→ **WHAT THIS TASK INVOLVES**: What is the number of lines below that include "lifelines"? Give that number alone.

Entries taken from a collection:
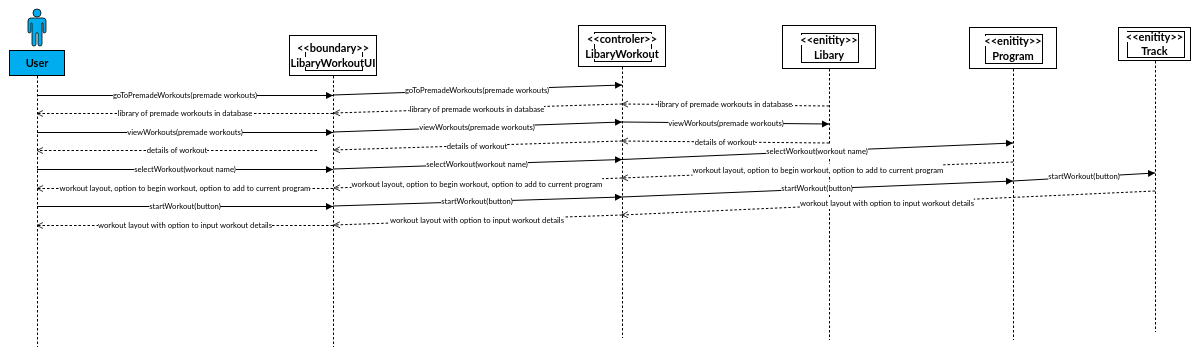
<!DOCTYPE html>
<html lang="en">
<head>
<meta charset="utf-8">
<title>Workout sequence diagram</title>
<style>
:root { --ink: #000; --paper: #fff; --actor: #00aeef; }
* { box-sizing: border-box; margin: 0; padding: 0; }
html, body { width: 1200px; height: 357px; overflow: hidden; background: var(--paper); }
.diagram { position: relative; width: 1200px; height: 357px; overflow: hidden; color: var(--ink); font-family: Lato, "Open Sans", sans-serif; }
.lines { position: absolute; inset: 0; display: block; }
.lines line { stroke: var(--ink); stroke-width: 1; }
.lifelines line, .returns line { stroke-dasharray: 2.5 2; }
.calls line { marker-end: url(#call-head); }
.returns line { marker-end: url(#return-head); }
.participant { position: absolute; left: var(--x); top: var(--y); width: var(--w); height: var(--h); display: flex; flex-direction: column; align-items: center; justify-content: center; border: 1px solid var(--ink); background: var(--paper); font-size: 11px; font-weight: 700; line-height: 15px; white-space: nowrap; }
.participant::before { content: ""; position: absolute; left: 50%; top: var(--frame-top, 6px); bottom: var(--frame-bottom, 4px); width: 56px; margin-left: -28px; border: 1px solid var(--ink); }
.participant span { position: relative; top: var(--shift, 0px); background: linear-gradient(var(--paper), var(--paper)) center / 100% 10px no-repeat; }
.participant.actor { background: var(--actor); }
.participant.actor::before { content: none; }
.participant.actor span { background: none; }
.participant.compact { line-height: 14px; }
.message { position: absolute; left: var(--x); top: var(--y); transform: translate(-50%, -50%) scaleX(.96); background: var(--paper); font-size: 8px; line-height: 12px; white-space: nowrap; }
</style>
</head>
<body>
<main class="diagram">
  <svg class="lines" width="1200" height="357" viewBox="0 0 1200 357" aria-hidden="true">
    <defs>
      <marker id="call-head" markerUnits="userSpaceOnUse" markerWidth="8" markerHeight="8" refX="7" refY="4" orient="auto"><polygon points="0,0.5 7,4 0,7.5"/></marker>
      <marker id="return-head" markerUnits="userSpaceOnUse" markerWidth="8" markerHeight="8" refX="7" refY="4" orient="auto"><path d="M1 1L7 4L1 7" fill="none" stroke="#000" stroke-width="0.8"/></marker>
    </defs>
    <g class="lifelines">
      <line x1="37.5" y1="76" x2="37.5" y2="347"/>
      <line x1="333.5" y1="76" x2="333.5" y2="347"/>
      <line x1="622.5" y1="67" x2="622.5" y2="338"/>
      <line x1="829.5" y1="69" x2="829.5" y2="340"/>
      <line x1="1013.5" y1="69" x2="1013.5" y2="340"/>
      <line x1="1155.5" y1="61" x2="1155.5" y2="332"/>
    </g>
    <g class="calls">
      <line x1="37" y1="95.5" x2="333" y2="95.5"/>
      <line x1="333" y1="95" x2="622" y2="85"/>
      <line x1="37" y1="132.5" x2="333" y2="132.5"/>
      <line x1="333" y1="132" x2="622" y2="122"/>
      <line x1="622" y1="122" x2="829" y2="124"/>
      <line x1="37" y1="169.5" x2="333" y2="169.5"/>
      <line x1="333" y1="169" x2="622" y2="159.5"/>
      <line x1="622" y1="159.5" x2="1013" y2="143"/>
      <line x1="37" y1="206.5" x2="333" y2="206.5"/>
      <line x1="333" y1="206" x2="622" y2="197"/>
      <line x1="622" y1="197" x2="1013" y2="181"/>
      <line x1="1013" y1="181" x2="1155" y2="173"/>
    </g>
    <g class="returns">
      <line x1="829" y1="106" x2="622" y2="104"/>
      <line x1="622" y1="104" x2="334" y2="113"/>
      <line x1="333" y1="113.5" x2="37" y2="113.5"/>
      <line x1="829" y1="143" x2="622" y2="141"/>
      <line x1="622" y1="141" x2="334" y2="150"/>
      <line x1="317" y1="150.5" x2="37" y2="150.5"/>
      <line x1="1013" y1="162" x2="622" y2="178"/>
      <line x1="622" y1="178" x2="334" y2="188"/>
      <line x1="333" y1="188.5" x2="37" y2="188.5"/>
      <line x1="1155" y1="191" x2="622" y2="215"/>
      <line x1="622" y1="215" x2="334" y2="225"/>
      <line x1="333" y1="225.5" x2="37" y2="225.5"/>
    </g>
    <g class="user-figure" fill="#00aeef" stroke="#000" stroke-width="0.8">
      <circle cx="37" cy="13" r="4"/>
      <path d="M31 18H43Q46 18 46 21V31Q46 33 44 33Q43 33 43 31V23H42V44Q42 46 40 46Q38 46 38 44V33H36V44Q36 46 34 46Q32 46 32 44V23H31V31Q31 33 29 33Q28 33 28 31V21Q28 18 31 18Z"/>
    </g>
  </svg>

  <header class="participants">
    <div class="participant actor" style="--x:9px;--y:50px;--w:56px;--h:26px;--shift:-1px"><span>User</span></div>
    <div class="participant" style="--x:289px;--y:35px;--w:88px;--h:41px;--shift:-1px"><span>&lt;&lt;boundary&gt;&gt;</span><span>LibaryWorkoutUI</span></div>
    <div class="participant" style="--x:578px;--y:25px;--w:88px;--h:42px"><span>&lt;&lt;controler&gt;&gt;</span><span>LibaryWorkout</span></div>
    <div class="participant" style="--x:782px;--y:25px;--w:94px;--h:44px;--frame-top:7px;--frame-bottom:5px"><span>&lt;&lt;enitity&gt;&gt;</span><span>Libary</span></div>
    <div class="participant" style="--x:969px;--y:27px;--w:88px;--h:42px"><span>&lt;&lt;enitity&gt;&gt;</span><span>Program</span></div>
    <div class="participant compact" style="--x:1118px;--y:27px;--w:73px;--h:34px;--frame-top:3px;--frame-bottom:2px"><span>&lt;&lt;enitity&gt;&gt;</span><span>Track</span></div>
  </header>

  <section class="messages">
    <p class="message" style="--x:185px;--y:95px">goToPremadeWorkouts(premade workouts)</p>
    <p class="message" style="--x:185px;--y:113px">library of premade workouts in database</p>
    <p class="message" style="--x:185px;--y:132px">viewWorkouts(premade workouts)</p>
    <p class="message" style="--x:177px;--y:150px">details of workout</p>
    <p class="message" style="--x:185px;--y:169px">selectWorkout(workout name)</p>
    <p class="message" style="--x:185px;--y:188px">workout layout, option to begin workout, option to add to current program</p>
    <p class="message" style="--x:185px;--y:206px">startWorkout(button)</p>
    <p class="message" style="--x:185px;--y:225px">workout layout with option to input workout details</p>

    <p class="message" style="--x:477px;--y:90px">goToPremadeWorkouts(premade workouts)</p>
    <p class="message" style="--x:477px;--y:109px">library of premade workouts in database</p>
    <p class="message" style="--x:477px;--y:127px">viewWorkouts(premade workouts)</p>
    <p class="message" style="--x:477px;--y:146px">details of workout</p>
    <p class="message" style="--x:477px;--y:164px">selectWorkout(workout name)</p>
    <p class="message" style="--x:477px;--y:184px">workout layout, option to begin workout, option to add to current program</p>
    <p class="message" style="--x:477px;--y:201px">startWorkout(button)</p>
    <p class="message" style="--x:477px;--y:220px">workout layout with option to input workout details</p>

    <p class="message" style="--x:725px;--y:104px">library of premade workouts in database</p>
    <p class="message" style="--x:726px;--y:123px">viewWorkouts(premade workouts)</p>
    <p class="message" style="--x:725px;--y:142px">details of workout</p>
    <p class="message" style="--x:817px;--y:151px">selectWorkout(workout name)</p>
    <p class="message" style="--x:818px;--y:170px">workout layout, option to begin workout, option to add to current program</p>
    <p class="message" style="--x:817px;--y:188px">startWorkout(button)</p>
    <p class="message" style="--x:887px;--y:203px">workout layout with option to input workout details</p>
    <p class="message" style="--x:1084px;--y:176px">startWorkout(button)</p>
  </section>
</main>
</body>
</html>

→ **OUTPUT OF THE TASK**: 2